That was enough for “New Face” to swerve at the last second to make it to the car park. I admired his spontaneity. Personally, I would have stopped and come back, but hey, who am I to boss people around? We were getting a lift home, and if we could make it back in one piece, that would be totally worth it!
We finished our overly expensive pints of stout and headed for Sergio’s house which “New Face” missed. I wish I hadn’t suggested to keep on going and turn around at the car park of the pier below but I did. This was the place we grew up since we were ten, it had become an almost religious stop before heading to bed, “one last cigarette on the pier”, so many signs I failed to identify.
“- Ok, take it easy now, there is a bit of a bend coming up…” I said anxiously. No reply. “New Face was in his own world, and we were about to join him…
The road went up a steep hill, followed by a sharp turn right around the small bay, before coming to to a stop at the pier. Below was the sea and as I heard “New Face” shouting “shit, shit, shit!”, I realised that he was never going to make the bend and we went flying in a splendid manner over the eight-foot cliff. Slow motion would have been fun to watch, as I only remember being in a giant tumble dryer with floating summer vegetables… Pretty colours.
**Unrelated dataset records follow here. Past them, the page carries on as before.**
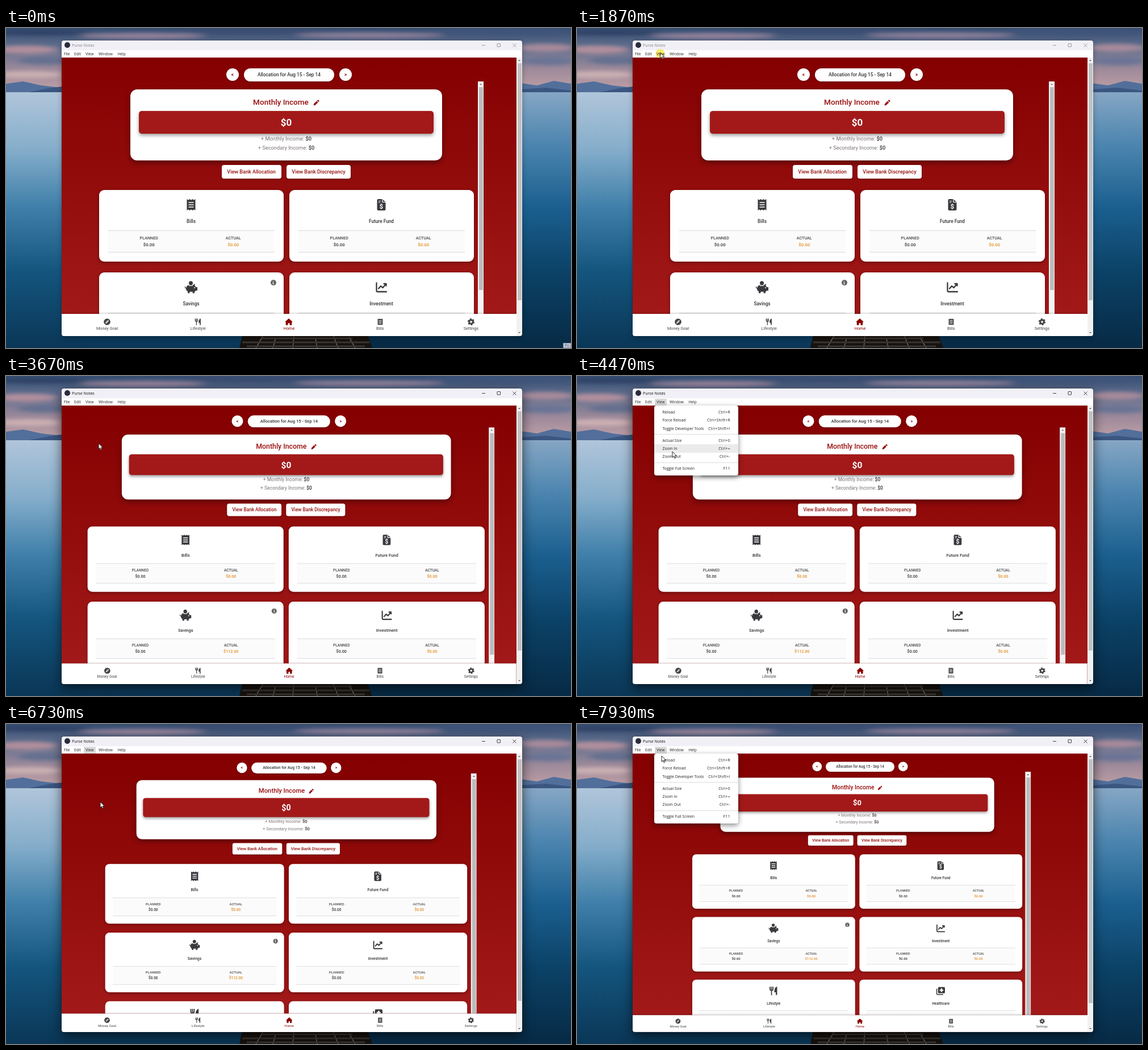
An HTML page that plays this animation: 995 by 563 pixels, repeating every 8 s.

```html
<!DOCTYPE html>
<html lang="en">
<head>
<meta charset="utf-8">
<title>Budget window zoom</title>
<style>
*{box-sizing:border-box}
html,body{margin:0;width:100%;height:100%;overflow:hidden}
body{position:relative;font-family:Roboto,sans-serif;background:#0d3a58}
.abs,.abs>*{position:absolute}
#scene{position:absolute;left:0;top:0}
.hint{left:981px;top:554px;width:14px;height:9px;overflow:hidden;background:#c3cddb;border:1px solid #8290a6;color:#445;font:6.5px/8px "Open Sans",sans-serif;padding-left:2px;animation:hint 8s step-end infinite}

/* window chrome */
.win{left:98px;top:22px;width:811px;height:520px;border-radius:4px;font-family:"Open Sans",sans-serif;animation:focus 8s step-end infinite}
.bar{left:0;top:0;width:811px;height:30px;border-radius:4px 4px 0 0;background:linear-gradient(#f1f0f6 17px,#fff 17px)}
.logo{left:5px;top:3px;width:10px;height:10px;border-radius:50%;background:#292b3b}
.title{left:18px;top:3px;font-size:7px;line-height:11px;white-space:nowrap}
.controls{left:738px;top:4px}
.tab{top:18px;color:#222;font-size:6.6px;line-height:11px;z-index:1}
.tabHover{left:39px;top:17.5px;width:21px;height:12px;border-radius:1px;background:#dadada;animation:tab 8s step-end infinite}
.outer{left:801px;top:30px;width:10px;height:490px;background:#f1f1f1;border-radius:0 0 4px 0}
.outer i{left:2px;top:10px;width:7px;background:#c1c1c1;animation:thumb 8s step-end infinite}
.arrow{width:0;height:0;border:2.3px solid transparent;border-top-width:0;border-bottom:2.8px solid #555}
.arrow.down{transform:rotate(180deg)}

/* page */
.view{left:0;top:30px;width:801px;height:490px;overflow:hidden;border-radius:0 0 0 4px;background:linear-gradient(#840000,#a51b1b)}
.page{position:absolute;left:0;top:0;width:calc(801px/var(--z));height:calc(490px/var(--z));transform-origin:0 0;transform:scale(var(--z));font-family:Roboto,sans-serif;color:#333;animation:zoom 8s step-end infinite}
.period{position:absolute;top:18.5px;width:100%;height:23px;display:flex;align-items:center;justify-content:center;gap:9.5px;font-size:8.3px;font-weight:500}
.period *{background:#fff;border-radius:12px;text-align:center;box-shadow:0 1px 3px #0004}
.period b{width:22px;height:22px;line-height:22px;color:#8b0000;font-weight:700}
.period span{width:158.5px;height:23px;line-height:23px}
.scroll{position:absolute;left:50%;top:42px;bottom:39.5px;width:var(--w);margin-left:calc(var(--w)/-2);overflow:hidden}
.content{position:absolute;inset:0 calc(10px/var(--z)) 0 0}
.track{position:absolute;right:0;top:0;width:10px;height:900px;background:#f4f4f4;transform-origin:100% 0;transform:scale(calc(1/var(--z)))}
.track *{position:absolute}
.track i{left:2px;top:10px;width:6.5px;height:var(--th);background:#bcbcbc}
.income{position:absolute;left:9.35%;width:81.3%;top:14px;height:125px;border-radius:12px;background:#fff;text-align:center;box-shadow:0 4px 10px #0006}
.income>*{position:absolute;left:0;right:0;line-height:20px}
.income h1{margin:0;top:12px;font-size:13.55px;font-weight:500;color:#9a0f0f}
.income h1 svg{width:11px;height:11px;margin:0 0 -2px 8px}
.income .sum{left:14.5px;right:14.5px;top:38px;height:40px;border-radius:5px;background:#a31919;color:#fff;font-size:17px;font-weight:700;line-height:40px;box-shadow:0 3px 6px #0006}
.income p{margin:0;font-size:9.3px;color:#7c7474}
.income p b{color:#3a3030;font-weight:500}
.links{position:absolute;top:147px;width:100%;display:flex;justify-content:center;gap:9px;font-size:9.05px;font-weight:500;color:#971010}
.links span{height:24px;line-height:24px;padding:0 9.7px;border-radius:4px;background:#fff;white-space:nowrap;box-shadow:0 1px 3px #0005}
.grid{position:absolute;left:7.5px;right:7.5px;top:191px;display:grid;grid-template-columns:1fr 1fr;gap:19px 10px}
.card{position:relative;height:126px;border-radius:9px;background:#fff;text-align:center;box-shadow:0 2px 6px #0005}
.card>*{position:absolute}
.card>svg{left:50%;top:14px;width:24px;height:24px;margin-left:-12px;color:#3a3a3e}
.card .name{left:0;right:0;top:50px;font-size:8.29px;line-height:10px;font-weight:500}
.card .info{right:13px;top:12.5px;width:10px;height:10px;border-radius:50%;background:#666;color:#fff;font:700 7.5px/10px "Noto Serif",serif}
.stats{left:16px;right:16px;top:70.5px;height:39px;display:grid;grid-template-columns:1fr 1fr;gap:4px;background:#fbfbfb;border:solid #d9d9d9;border-width:1px 0;padding-top:7px;font-size:7.8px;font-weight:500;line-height:12.5px}
.stats small{display:block;font-size:7.2px;color:#4a4a4a}
.stats .due{color:#e38d22}
.nav{position:absolute;left:0;right:0;bottom:0;height:39.5px;display:grid;grid-template-columns:repeat(5,1fr);background:#fff;text-align:center;font-size:7.25px;color:#444;box-shadow:0 -1px 4px #0003}
.nav svg{display:block;width:14px;height:14px;margin:7px auto 0}
.nav span{display:block;line-height:10px}
.nav .on{color:#8b0000}

/* menu */
.menu{left:38px;top:29.5px;width:148px;height:123.5px;border-radius:4px;overflow:hidden;background:#fff;color:#222;font-size:6.8px}
.menuBox{left:0;top:0;filter:drop-shadow(0 3px 5px #0007);animation:menu 8s step-end infinite}
.item{left:14.5px;width:119.5px;line-height:14px;display:flex;justify-content:space-between;white-space:nowrap}
.item span{letter-spacing:.3px}
.rule{left:0;width:100%;height:1px;background:#dcdcdc}
.hover{left:0;width:100%;height:14.5px;background:#ebebeb;animation:hover 8s step-end infinite}

.cursor{left:0;top:0;animation:move 8s linear infinite}
.ring{left:-8px;top:-6px;width:16px;height:16px;border-radius:50%;background:#f6e52fb8;animation:press 8s step-end infinite}
.cursor svg{overflow:visible;left:0;top:0}

@keyframes hint{0%{opacity:1}.875%,to{opacity:0}}
@keyframes focus{
  0%{color:#85858c;box-shadow:0 0 1px #0008,0 3px 10px #0004}
  24.25%,to{color:#111;box-shadow:0 0 1px #000a,0 7px 20px #0009}
}
@keyframes zoom{
  0%{--z:1;--w:685px;--th:357px}
  45%{--z:.9129;--w:792px;--th:390px}
  63.5%{--z:.8333;--w:792px;--th:450px}
  85.9%,to{--z:.7607;--w:792px;--th:450px}
}
@keyframes thumb{0%{height:417px}45%{height:421px}63.5%{height:425px}85.9%,to{height:429px}}
@keyframes menu{0%,44.1%,62.2%,83.2%{visibility:hidden}26%,53.3%,74.1%,95.6%,to{visibility:visible}}
@keyframes tab{0%,45.5%,63.6%,86%{opacity:0}26%,53.3%,74.1%,95.6%,to{opacity:1}}
@keyframes hover{
  0%,44.1%,62.2%,83.2%,to{top:-20px}
  34.4%,54.3%,75.6%{top:19.5px}
  35.2%,54.7%,76.4%{top:33.5px}
  36.2%,55.1%,77.2%{top:54px}
  36.9%,55.5%,77.8%{top:68.5px}
  38.7%,56.6%,78.5%{top:83px}
}
@keyframes press{
  0%,25.1%,44.4%,53.3%,62.2%,73.75%,83.2%,95%,to{opacity:0}
  22.4%,42.9%,51.6%,60.4%,71.5%,81.6%,93%{opacity:1}
}
@keyframes move{
  0%,.9%{transform:translate(1000px,570px)}
  11.25%{transform:translate(720px,380px)}
  17.5%{transform:translate(380px,185px)}
  21.6%{transform:translate(165px,58px)}
  22.9%,33.1%{transform:translate(146.5px,43px)}
  37.5%{transform:translate(168px,131.5px)}
  40%,44.5%{transform:translate(167px,138px)}
  51.2%,53.6%{transform:translate(148px,44px)}
  55.9%{transform:translate(168px,133.5px)}
  57.5%,63.5%{transform:translate(167px,138px)}
  71%,74.4%{transform:translate(149px,45px)}
  78.8%,85%{transform:translate(166px,137px)}
  92.5%,97%{transform:translate(148px,44px)}
  99.125%{transform:translate(149px,56px)}
  to{transform:translate(149px,60px)}
}
</style>
</head>
<body class="abs">
<svg id="scene" width="995" height="563">
  <defs>
    <linearGradient id="sky" x2="0" y2="1"><stop stop-color="#344c70"/><stop offset=".3" stop-color="#63708f"/><stop offset=".65" stop-color="#a08b9b"/><stop offset="1" stop-color="#c3a3a8"/></linearGradient>
    <linearGradient id="seaL" x2="0" y2="1"><stop stop-color="#b0c5da"/><stop offset=".22" stop-color="#86aecb"/><stop offset=".45" stop-color="#3f7fa9"/><stop offset=".7" stop-color="#14557e"/><stop offset="1" stop-color="#0a3656"/></linearGradient>
    <linearGradient id="seaR" x2="0" y2="1"><stop stop-color="#86a6c4"/><stop offset=".2" stop-color="#4d86b0"/><stop offset=".45" stop-color="#1b5f8f"/><stop offset=".7" stop-color="#0b4267"/><stop offset="1" stop-color="#072a45"/></linearGradient>
    <filter id="soft" x="-50%" y="-80%" width="200%" height="260%"><feGaussianBlur stdDeviation="7 3"/></filter>
    <symbol id="receipt" viewBox="0 0 24 24"><path fill="currentColor" d="M4.5 2l2.5 1.7L9.5 2 12 3.7 14.5 2 17 3.7 19.5 2v20L17 20.3 14.5 22 12 20.3 9.5 22 7 20.3 4.5 22z"/><path stroke="#fff" stroke-width="1.6" d="M7.5 8h9M7.5 12h9M7.5 16h9"/></symbol>
    <symbol id="file" viewBox="0 0 24 24"><path fill="currentColor" d="M6.500 2H14l5.500 5.500V20a2 2 0 0 1-2 2h-11a2 2 0 0 1-2-2V4a2 2 0 0 1 2-2z"/><path fill="none" stroke="#fff" stroke-width="1.200" d="M14 2v5.500h5.500M7 5.500h4M7 8h3"/><text x="12" y="19" text-anchor="middle" font-family="Roboto,sans-serif" font-size="11" font-weight="700" fill="#fff">$</text></symbol>
    <symbol id="pig" viewBox="0 0 24 24"><circle cx="11.500" cy="4.800" r="3.500" fill="currentColor"/><path fill="currentColor" d="M8 8.500h7l4-2.500-.5 3.500 2 2.500H23v6h-2.500L18 20v2.500h-3.500V20h-5v2.500H6V19.500C3.500 18 3 16.500 3 14.500 1 14 .6 12 1 10.500l1 .5c0 1.500.5 2 1.300 2C4 10 5.500 8.500 8 8.500z"/><path stroke="#fff" d="M8 9.300h7"/><circle cx="18" cy="13" r="1" fill="#fff"/></symbol>
    <symbol id="chart" viewBox="0 0 24 24"><path fill="none" stroke="currentColor" stroke-width="2.300" stroke-linecap="round" stroke-linejoin="round" d="M3.500 4.500V18a2 2 0 0 0 2 2H21M7 14.500l4-4.500 3.500 3L20 6.500M16.500 6H20.500V9.500"/></symbol>
    <symbol id="fork" viewBox="0 0 24 24"><path fill="none" stroke="currentColor" stroke-width="2.200" stroke-linecap="round" d="M4 3v5c0 4 7 4 7 0V3M7.500 3v18"/><path fill="currentColor" d="M20.500 2v19.500h-3V15H14C14 7 16 3 20.500 2z"/></symbol>
    <symbol id="care" viewBox="0 0 24 24"><rect x="6" y="3" width="16" height="14.500" rx="2.500" fill="currentColor"/><path fill="none" stroke="currentColor" stroke-width="2" d="M3 7v11.500a2 2 0 0 0 2 2h13"/><path stroke="#fff" stroke-width="3" d="M14 6v8.500M9.800 10.250h8.400"/></symbol>
    <symbol id="compass" viewBox="0 0 24 24"><circle cx="12" cy="12" r="10" fill="currentColor"/><path fill="#fff" d="M17.500 6.500l-3.500 7.500-7.500 3.500L10 10z"/><circle cx="12" cy="12" r="1.500" fill="currentColor"/></symbol>
    <symbol id="home" viewBox="0 0 24 24"><path fill="currentColor" d="M12 1.500L24 12.500h-3V22h-6.500v-6h-5v6H3v-9.500H0z"/></symbol>
    <symbol id="gear" viewBox="0 0 24 24"><circle cx="12" cy="12" r="5.700" fill="none" stroke="currentColor" stroke-width="5"/><circle cx="12" cy="12" r="8.800" fill="none" stroke="currentColor" stroke-width="3.500" stroke-dasharray="4.600 4.615"/></symbol>
    <symbol id="pen" viewBox="0 0 24 24"><path fill="currentColor" d="M1 23l1.500-7L13 5.500l5.500 5.500L8 21.500zM14.500 4L17 1.500q1.500-1 3 0L22.500 4q1 1.500 0 3L20 9.500z"/></symbol>
  </defs>
  <rect width="995" height="115" fill="url(#sky)"/>
  <g filter="url(#soft)">
    <ellipse cx="60" cy="8" rx="90" ry="5" fill="#2d4366"/><ellipse cx="240" cy="14" rx="110" ry="5" fill="#94829a"/>
    <ellipse cx="430" cy="5" rx="120" ry="5" fill="#3a4e72"/><ellipse cx="640" cy="13" rx="130" ry="5" fill="#8c7f99"/>
    <ellipse cx="870" cy="6" rx="130" ry="6" fill="#40547a"/><ellipse cx="35" cy="38" rx="55" ry="7" fill="#b18e9c"/>
    <ellipse cx="70" cy="57" rx="50" ry="7" fill="#65708f"/><ellipse cx="950" cy="35" rx="50" ry="7" fill="#a6899a"/>
    <ellipse cx="955" cy="58" rx="48" ry="7" fill="#6a7394"/><ellipse cx="40" cy="82" rx="60" ry="6" fill="#cbb0b2"/>
  </g>
  <path fill="#526f9b" d="M0 98L30 94 62 101 98 105V115H0zM900 96L935 101 965 93 995 98V115H900z"/>
  <path fill="#3a5681" d="M40 113L75 106 98 103V114zM905 108L950 105 995 110V115H905z"/>
  <rect y="113" width="500" height="450" fill="url(#seaL)"/><rect x="500" y="113" width="495" height="450" fill="url(#seaR)"/>
  <path fill="#16120f" d="M416 541H637L645 563H411z"/>
  <g stroke="#6e6a68" stroke-width="1.500"><path d="M440 563l12-20M470 563l5-18M505 563l2-20M548 563l-3-18M585 563l-8-20M615 563l-11-19"/><path stroke="#393430" stroke-width="3" d="M416 553H640M424 560H632M450 546H610"/></g>
</svg>
<div class="hint">Po</div>
<div class="win abs">
  <div class="bar"></div>
  <div class="logo"></div>
  <div class="title">Purse Notes</div>
  <svg class="controls" width="66" height="9" fill="none" stroke="currentColor" stroke-width=".8"><path d="M2 4.500h6M56.500 1.500l6 6M62.500 1.500l-6 6"/><rect x="29" y="1.500" width="5.500" height="5.500" rx=".6"/></svg>
  <div class="tabHover"></div>
  <span class="tab" style="left:4px">File</span><span class="tab" style="left:22px">Edit</span><span class="tab" style="left:42px">View</span><span class="tab" style="left:65px">Window</span><span class="tab" style="left:98.500px">Help</span>
  <div class="view"><div class="page">
    <div class="period"><b>&lt;</b><span>Allocation for Aug 15 - Sep 14</span><b>&gt;</b></div>
    <div class="scroll">
      <div class="content">
        <div class="income">
          <h1>Monthly Income<svg><use href="#pen"/></svg></h1>
          <div class="sum">$0</div>
          <p style="top:77px">+ Monthly Income: <b>$0</b></p>
          <p style="top:93px">+ Secondary Income: <b>$0</b></p>
        </div>
        <div class="links"><span>View Bank Allocation</span><span>View Bank Discrepancy</span></div>
        <div class="grid" id="grid"></div>
      </div>
      <div class="track"><b class="arrow" style="left:2.700px;top:4px"></b><i></i></div>
    </div>
    <div class="nav" id="nav"></div>
  </div></div>
  <div class="outer abs"><b class="arrow" style="left:2.700px;top:4px"></b><i></i><b class="arrow down" style="left:2.700px;top:483px"></b></div>
  <div class="menuBox abs"><div class="menu abs" id="menu"><div class="hover"></div></div></div>
</div>
<div class="cursor abs">
  <div class="ring"></div>
  <svg width="9" height="13"><path d="M0 0V10.200L2.400 8 4 11.800 5.700 11 4.200 7.400H7.400Z" fill="#fff" stroke="#111" stroke-width=".9"/></svg>
</div>
<script>
const fill = (id, rows, html) =>
  document.getElementById(id).insertAdjacentHTML('beforeend', rows.map(html).join(''));
const icon = name => `<svg><use href="#${name}"/></svg>`;

fill('grid', [
  ['receipt', 'Bills'], ['file', 'Future Fund'],
  ['pig', 'Savings', '$112.00'], ['chart', 'Investment'],
  ['fork', 'Lifestyle'], ['care', 'Healthcare']
], ([shape, name, actual = '$0.00']) => `<div class="card">${icon(shape)}
  <div class="name">${name}</div>${name === 'Savings' ? '<div class="info">i</div>' : ''}
  <div class="stats"><div><small>PLANNED</small>$0.00</div>
  <div class="due"><small>ACTUAL</small>${actual}</div></div></div>`);

fill('nav', [
  ['compass', 'Money Goal'], ['fork', 'Lifestyle'], ['home', 'Home'],
  ['receipt', 'Bills'], ['gear', 'Settings']
], ([shape, name]) => `<div class="${name === 'Home' ? 'on' : ''}">${icon(shape)}<span>${name}</span></div>`);

fill('menu', [
  [5, 'Reload', 'Ctrl+R'], [19.5, 'Force Reload', 'Ctrl+Shift+R'],
  [34, 'Toggle Developer Tools', 'Ctrl+Shift+I'], [50.5],
  [55, 'Actual Size', 'Ctrl+0'], [69, 'Zoom In', 'Ctrl+='], [83.5, 'Zoom Out', 'Ctrl+-'],
  [100.5], [104.5, 'Toggle Full Screen', 'F11']
], ([top, name, keys]) => name
  ? `<div class="item" style="top:${top}px">${name}<span>${keys}</span></div>`
  : `<div class="rule" style="top:${top}px"></div>`);
</script>
</body>
</html>
```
The car was lying on its right side, one front light still straight, the other – less lucky- was lightning the starry sky above. It is hard to describe what happens in these moments, like dropping your laptop, it takes a little while to reboot. The calm, peace and innocence, like waking up after a night on the town; hang on… I just did that! The windscreen was gone and I realised that I would have to manually open the window in order to extract myself out of the wreck. I felt like an Astronaut who just crash landed in the ocean and the capsule was gently filling up with water. I got out of my sedated state thinking about Sergio; was he ok? All the good times came flashing back but thankfully my buddy was already out, covered with a few seaweeds and smashed tomatoes. He had made his way out from the front of the car, somehow and nervously laughed at the journey our short flight took.
“- All ok?” said “New Face”.
“- Yes, all good…” we all replied.
“- I am going back in!” said “New Face”, soon to be followed by his quiet first mate. Sergio and I observed the weird ballet below as we had made our way back up the cliff. The two guys frantically removed the two registration tags of the old Merc and “Quiet Guy” took the car’s papers and i.d. from the gloves compartment; Sergio’s whispered while laughing:
“- They’ve done that before!”
“- I just think it’s a bit unnecessary, but it’s worth the gawk!” I said while shaking.
We walked back to Sergio’s house for a nightcap, still in shock but high on adrenaline. My arm was bruised and I had a cut on my forehead, I couldn’t stop talking but I was fine. We said our goodbyes and the two lads walked home for the remaining six kilometres to get help from their boss/ father who I am sure would have been delighted to see a part of his stock gone for the Saturday market. In the morning we went with Sergio’s parents – who were remarkably cool about the whole thing- to watch the crash site as they thought our story was a bit hard to believe… Nothing! The tide was well up, the car was gone… Did it really happen? It must have had, as we watched together dozens and dozens of courgettes, aubergines and tomatoes floating in the small dancing waves.
We never saw “New Face” and his friend ever again. It was probably for the best… The moral of the story? Get a taxi, don’t drink and drive, get a life and when things start to go sideways, get a grip!
Keep Well and Eat Happy